- _DATA IN THIS EXERCISE_
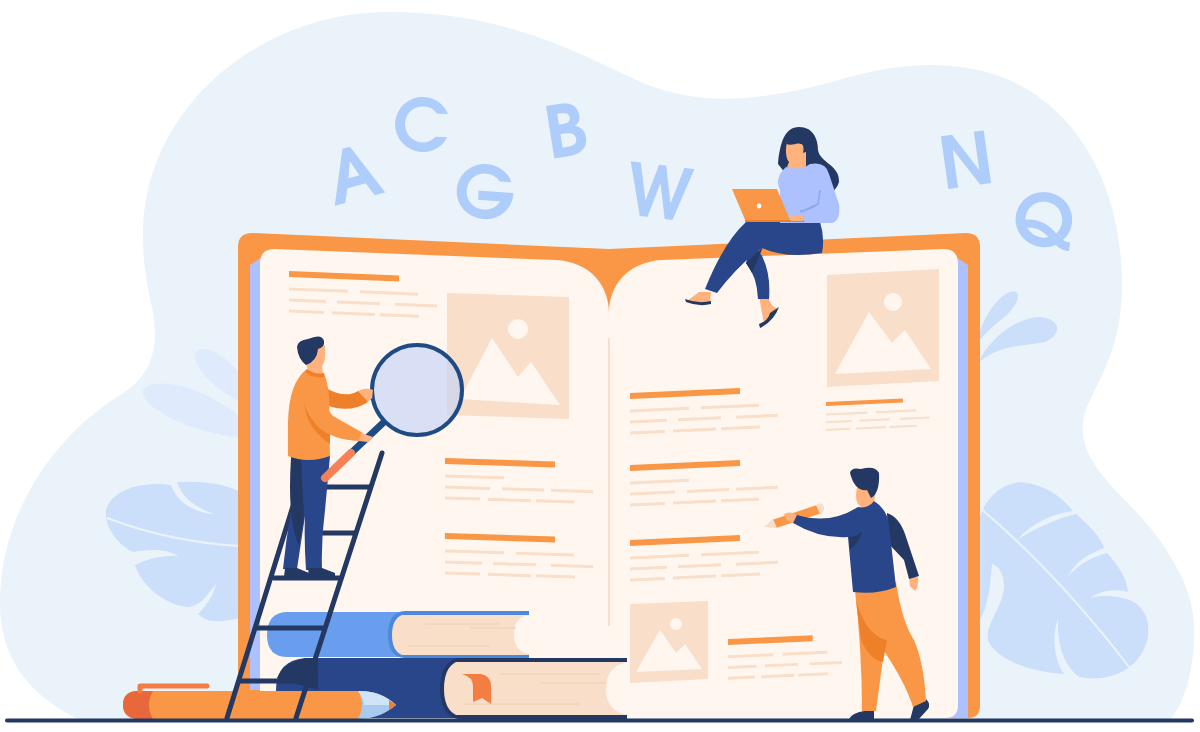
<!DOCTYPE html>
<html lang="en">
<head>
<meta charset="utf-8">
<title>Open book with readers</title>
<style>
:root{--sky:#eaf3fa;--leaf:#cbdffb;--leaf-pale:#dfeafd;--letter:#aecdfb;--orange:#fa9746;--orange-deep:#ef802a;--coral:#f47d43;--page:#fff6ef;--sand:#f9dfc9;--lilac:#aec1ff;--navy:#2a468b;--ink:#233862;--blue:#699eef;--blue-deep:#4c88dc;--skin:#ffb27d;--rim:#1f4b85}
html,body{margin:0;background:#fff;overflow:hidden}
svg{display:block;width:1200px;height:732px}
.sky{fill:var(--sky)}.leaf{fill:var(--leaf)}.leaf-pale{fill:var(--leaf-pale)}
.orange{fill:var(--orange)}.orange-deep{fill:var(--orange-deep)}.coral{fill:var(--coral)}
.page{fill:var(--page)}.sand{fill:var(--sand)}.lilac{fill:var(--lilac)}
.navy{fill:var(--navy)}.ink{fill:var(--ink)}.blue{fill:var(--blue)}.skin{fill:var(--skin)}
.letters text{font:700 72px "TeX Gyre Adventor","Lato",sans-serif;fill:var(--letter);text-anchor:middle}
.rule{stroke:var(--sand);stroke-width:3;fill:none}
.vein{stroke:var(--sky);stroke-width:2;fill:none}
.ladder{stroke:var(--ink);stroke-width:5;stroke-linecap:round;fill:none}
.edge{stroke:#eccfb6;stroke-width:1;fill:none}
</style>
</head>
<body>
<svg viewBox="0 0 1200 732" role="img" aria-label="People reading, writing and studying around a giant open book">
<defs>
  <g id="text-block">
    <rect class="orange" y="-3" width="110" height="6"/>
    <path class="rule" d="M0 15H59M71 15H129M0 26H37M48 26H91M106 26H148M0 37H35M43 37H86M91 37H130"/>
  </g>
  <g id="text-block-short">
    <rect class="orange" y="-3" width="110" height="6"/>
    <path class="rule" d="M0 15H59M0 26H45M57 26H99M106 26H148M0 37H35M43 37H86M91 37H129"/>
  </g>
</defs>

<path id="backdrop" class="sky" d="M78 719C25 693 0 655 0 602C0 520 48 440 120 395C151 377 159 349 153 312C145 276 143 262 143 231C146 105 262 12 388 12C505 12 576 52 630 77C690 107 752 103 832 82C882 67 918 63 950 66C1052 72 1122 160 1122 285C1122 352 1096 382 1085 412C1071 462 1124 492 1156 535C1186 576 1196 606 1194 640C1192 682 1182 704 1171 719Z"/>

<g id="foliage">
  <path class="leaf-pale" d="M240 438C190 432 147 410 143 394C140 378 180 382 204 394Q224 404 240 416Z"/>
  <path class="leaf-pale" d="M240 402C213 388 192 366 195 354C201 342 225 354 240 374Z"/>
  <path class="leaf" d="M978 337C985 313 1001 292 1014 291C1024 294 1014 310 1002 319Q990 328 978 342Z"/>
  <path class="leaf" d="M978 363C990 338 1015 318 1040 317C1062 319 1062 335 1045 342C1021 347 1000 344 978 363Z"/>
  <path class="leaf" d="M240 492C227 484 203 481 177 482C181 496 194 507 214 514C194 513 177 502 171 485C143 481 112 489 106 510C104 526 118 546 134 552C151 549 165 549 179 556C163 555 147 559 135 565C142 586 165 605 188 607C203 605 207 594 216 584C213 597 205 607 198 614C208 624 224 622 240 618Z"/>
  <path class="vein" d="M240 546Q170 542 107 518"/>
  <path class="leaf" d="M978 526C982 500 1000 484 1020 482C1044 484 1061 496 1073 511C1052 514 1032 523 1018 539C1036 528 1058 518 1076 514C1092 528 1101 538 1104 548C1090 553 1076 561 1068 576C1080 563 1093 557 1107 553C1122 570 1127 580 1128 592C1114 588 1100 591 1090 598C1105 594 1121 597 1132 601C1150 610 1151 632 1145 647C1133 674 1105 682 1079 677C1065 666 1057 648 1058 619C1051 638 1055 661 1064 674C1037 672 1003 664 989 643C982 628 1004 606 1004 586C1004 574 998 565 992 564C990 586 989 606 978 623Z"/>
  <path class="vein" d="M980 508Q1056 572 1129 667"/>
</g>

<g class="letters">
  <text transform="translate(360 199) rotate(-15)">A</text>
  <text transform="translate(420 151) rotate(2)">C</text>
  <text transform="translate(483 218) rotate(4)">G</text>
  <text transform="translate(570 156) rotate(-9)">B</text>
  <text transform="translate(656 218) rotate(7)">W</text>
  <text transform="translate(970 186) rotate(-8)">N</text>
  <text transform="translate(1040 246) rotate(8)">Q</text>
</g>

<g id="open-book">
  <path class="orange" d="M238 718V247Q238 233 252 233L609 249L966 233Q980 233 980 247V706Q980 718 968 718Z"/>
  <path class="lilac" d="M250 690V265L270 252V690ZM968 718V265L948 252V718Z"/>
  <path class="page" d="M260 690V264Q260 249 274 249L556 260C590 262 609 285 609 313C609 285 628 262 662 260L944 249Q958 249 958 264V705Q958 718 945 718H260Z"/>
  <path class="rule" style="stroke-width:2" d="M609 338V626"/>
  <g id="left-page">
    <use href="#text-block" transform="translate(289 274) skewY(2.3)"/>
    <use href="#text-block-short" transform="translate(445 461) skewY(1.8)"/>
    <use href="#text-block" transform="translate(445 536) skewY(1.8)"/>
    <path class="sand" d="M447 293L569 297V419L447 415Z"/>
    <path class="page" d="M460 399L492 338L518 377L531 362L560 405Z"/>
    <circle class="page" cx="518" cy="329" r="10"/>
  </g>
  <g id="right-page">
    <use href="#text-block" transform="translate(630 396) skewY(-2.6)"/>
    <use href="#text-block-short" transform="translate(630 468) skewY(-2.6)"/>
    <use href="#text-block" transform="translate(630 543) skewY(-2.6)"/>
    <use href="#text-block" transform="translate(826 404) scale(.7) skewY(-2.6)"/>
    <use href="#text-block" transform="translate(728 642) scale(.77 .98) skewY(-2)"/>
    <path class="sand" d="M827 275L939 269V381L827 387ZM630 604L708 601V679L630 683Z"/>
    <path class="page" d="M835 374L869 312L892 343L905 330L931 369ZM636 672L660 630L676 653L685 644L702 669Z"/>
    <circle class="page" cx="893" cy="302" r="9"/>
    <circle class="page" cx="676" cy="624" r="6"/>
  </g>
</g>

<g id="book-stack">
  <path class="blue" d="M529 612H288Q267 612 267 635Q267 657 288 657H529Z"/>
  <path d="M529 611H405Q388 612 388 635Q388 657 405 658H529V654H407V615H529Z" fill="var(--blue-deep)"/>
  <path class="sand" d="M529 615H402Q392 619 392 635Q392 651 402 655H529Z"/>
  <path class="page" d="M531 615Q514 616 514 634Q514 653 531 654Z"/>
  <path class="edge" d="M425 624H500M408 646H490M470 628H516"/>
  <path class="navy" d="M627 658H306Q276 660 276 690V718H627Z"/>
  <path class="ink" d="M627 658H458Q440 662 440 689Q440 715 458 719H627V715H460V662H627ZM306 658Q284 662 277 678L318 690V658Z"/>
  <path class="sand" d="M627 662H456Q444 668 444 689Q444 709 456 715H627Z"/>
  <path class="page" d="M629 662Q606 665 606 689Q606 712 629 715Z"/>
  <path class="edge" d="M500 674H600M464 704H580M540 683H606"/>
  <path class="coral" d="M462 674H481Q491 676 491 686V704L482 698L473 702V686Q473 677 462 674Z"/>
</g>

<g id="fountain-pen">
  <path class="orange" d="M136 691H358Q374 705 358 719H136Q123 717 123 705Q123 692 136 691Z"/>
  <path d="M136 691H153Q145 705 153 719H136Q123 717 123 705Q123 692 136 691Z" fill="#e8683c"/>
  <path d="M140 691V686H207" fill="none" stroke="#f47d43" stroke-width="5" stroke-linecap="round" stroke-linejoin="round"/>
  <path d="M358 691Q380 690 396 705Q380 719 358 719Q366 705 358 691Z" fill="#a7cbef"/>
  <path d="M358 691Q380 690 396 705H364Q364 699 358 691Z" fill="#d0e4f8"/>
  <path class="orange-deep" d="M389 700L396 705L389 710Z"/>
</g>

<path id="ladder" class="ladder" d="M382 453L296 718M298 490L227 718M326 487H369M309 533H354M274 578H339M257 628H324M240 681H307"/>

<g id="man-with-magnifier">
  <path class="skin" d="M354 394Q364 386 372 390L371 400L360 404Z"/>
  <path class="orange-deep" d="M326 388Q345 399 358 391L368 402Q350 414 326 405Z"/>
  <path class="navy" d="M291 456H330L325 510Q321 540 322 570H306Q304 540 305 516L297 569H283Q286 540 291 510Z"/>
  <path class="ink" d="M291 458H301L304 516L299 546Q287 520 291 458Z"/>
  <path class="ink" d="M285 568H297L309 573V577H284ZM308 568H322L335 573V577H309Z"/>
  <path class="skin" d="M306 364L309 373Q316 378 323 374L322 366Q326 362 325 345L306 350Z"/>
  <path class="ink" d="M297 347Q298 340 308 339Q322 333 324 341Q325 347 318 349Q317 361 306 365Q298 359 297 347Z"/>
  <path class="orange" d="M307 369Q317 377 324 373Q331 390 329 420L330 456Q308 464 288 456V422Q289 382 307 369Z"/>
  <path class="orange-deep" d="M307 369Q315 375 324 373V377Q313 379 305 372ZM304 402Q309 424 330 432V444Q306 428 304 402Z"/>
  <g id="magnifier">
    <circle cx="417" cy="390" r="45" fill="#c5d3f7" fill-opacity=".65" stroke="var(--rim)" stroke-width="4"/>
    <path d="M384 422L350 454" stroke="var(--rim)" stroke-width="7"/>
    <path d="M351 453L325 478" stroke="#f78156" stroke-width="8" stroke-linecap="round"/>
  </g>
  <path class="orange" d="M307 397Q314 382 326 391Q325 409 333 416L363 433L360 441Q332 440 317 426Q306 413 307 397Z"/>
  <path class="skin" d="M361 433L373 437L368 442L359 441ZM370 389L373 390L372 399L368 397Z"/>
</g>

<g id="woman-with-laptop">
  <path class="ink" d="M778 164C780 142 785 127 799 127C813 127 818 139 818 150C820 163 840 165 839 182Q836 193 826 192L786 174Z"/>
  <path class="skin" d="M699 292L711 292L710 303Q697 305 687 301ZM759 296L769 296Q769 306 778 309L764 324Z"/>
  <path class="ink" d="M685 299Q698 304 711 301V304Q699 307 686 302ZM779 307Q774 321 760 328L759 324Q768 321 770 313Z"/>
  <path class="navy" d="M752 241L762 256Q771 274 769 299H758Q757 276 746 263Z"/>
  <path class="ink" d="M763 247L752 273L746 263Z"/>
  <path class="navy" d="M746 222H820Q825 237 822 253Q786 259 762 248Q739 264 717 293L705 289Q724 242 746 222Z"/>
  <path class="skin" d="M789 162L806 150V166Q798 176 787 167Z"/>
  <path class="skin" d="M787 141Q784 158 790 163Q799 166 804 158L806 145Z"/>
  <path class="ink" d="M786 144Q790 130 800 131Q811 137 808 151L803 153Q805 143 799 143Q791 146 786 144Z"/>
  <path class="lilac" d="M786 167Q800 171 810 164Q826 161 829 174L839 204Q841 221 832 223H780V190Q774 178 786 167Z"/>
  <path d="M820 190L818 204L801 212M818 204Q808 211 800 211" fill="none" stroke="#8ea5ed" stroke-width="1.5"/>
  <path class="orange" d="M732 189H777L790 220H803V222H746Z"/>
  <path class="orange-deep" d="M786 220H804V222H745V220Z"/>
  <path class="skin" d="M789 216L803 215V221H791Z"/>
  <circle cx="759" cy="206" r="2.4" fill="#fff"/>
</g>

<g id="man-with-pencil">
  <path class="skin" d="M909 577L918 577Q919 586 915 591L910 586Z"/>
  <path class="ink" d="M887 513Q899 517 905 534L919 576L909 579L904 560L888 543Z"/>
  <path class="ink" d="M864 706L874 707V719H849Q852 713 864 711ZM914 705L926 699Q931 704 928 709L918 720H910Z"/>
  <path class="orange" d="M855 590L896 582Q902 622 914 640Q924 663 926 701L913 707Q905 682 884 651L876 711H862Q862 652 855 590Z"/>
  <path class="orange-deep" d="M856 600Q866 636 887 640L883 662Q870 660 861 640Z"/>
  <path class="skin" d="M857 488Q854 501 860 506L864 512Q872 513 874 502L877 486Z"/>
  <path class="ink" d="M850 473Q851 467 861 469Q875 465 879 473Q880 493 871 498L867 490Q855 492 850 473Z"/>
  <g id="pencil">
    <path class="orange" d="M772 520L817 505L822 513L776 528Z"/>
    <path class="sand" d="M764 527L773 519L777 528ZM816 505L821 503Q826 507 823 512L820 514Z"/>
  </g>
  <path class="skin" d="M784 514Q791 510 797 516L796 523Q787 524 784 514Z"/>
  <path class="navy" d="M858 507Q868 509 874 501Q887 509 889 525L896 587Q877 595 853 592L848 537Q820 539 793 523L797 515Q830 525 858 507Z"/>
  <path class="ink" d="M849 537Q857 537 862 531Q859 544 850 549Z"/>
</g>

<path id="ground" d="M7 720.5H1192" stroke="var(--ink)" stroke-width="4" stroke-linecap="round"/>
</svg>
</body>
</html>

- _EXERCISE BRIEF_
Nothing but a number is expected: how many lines in the listing above contain "pale"?

- _THE COMPLETED TASK_
4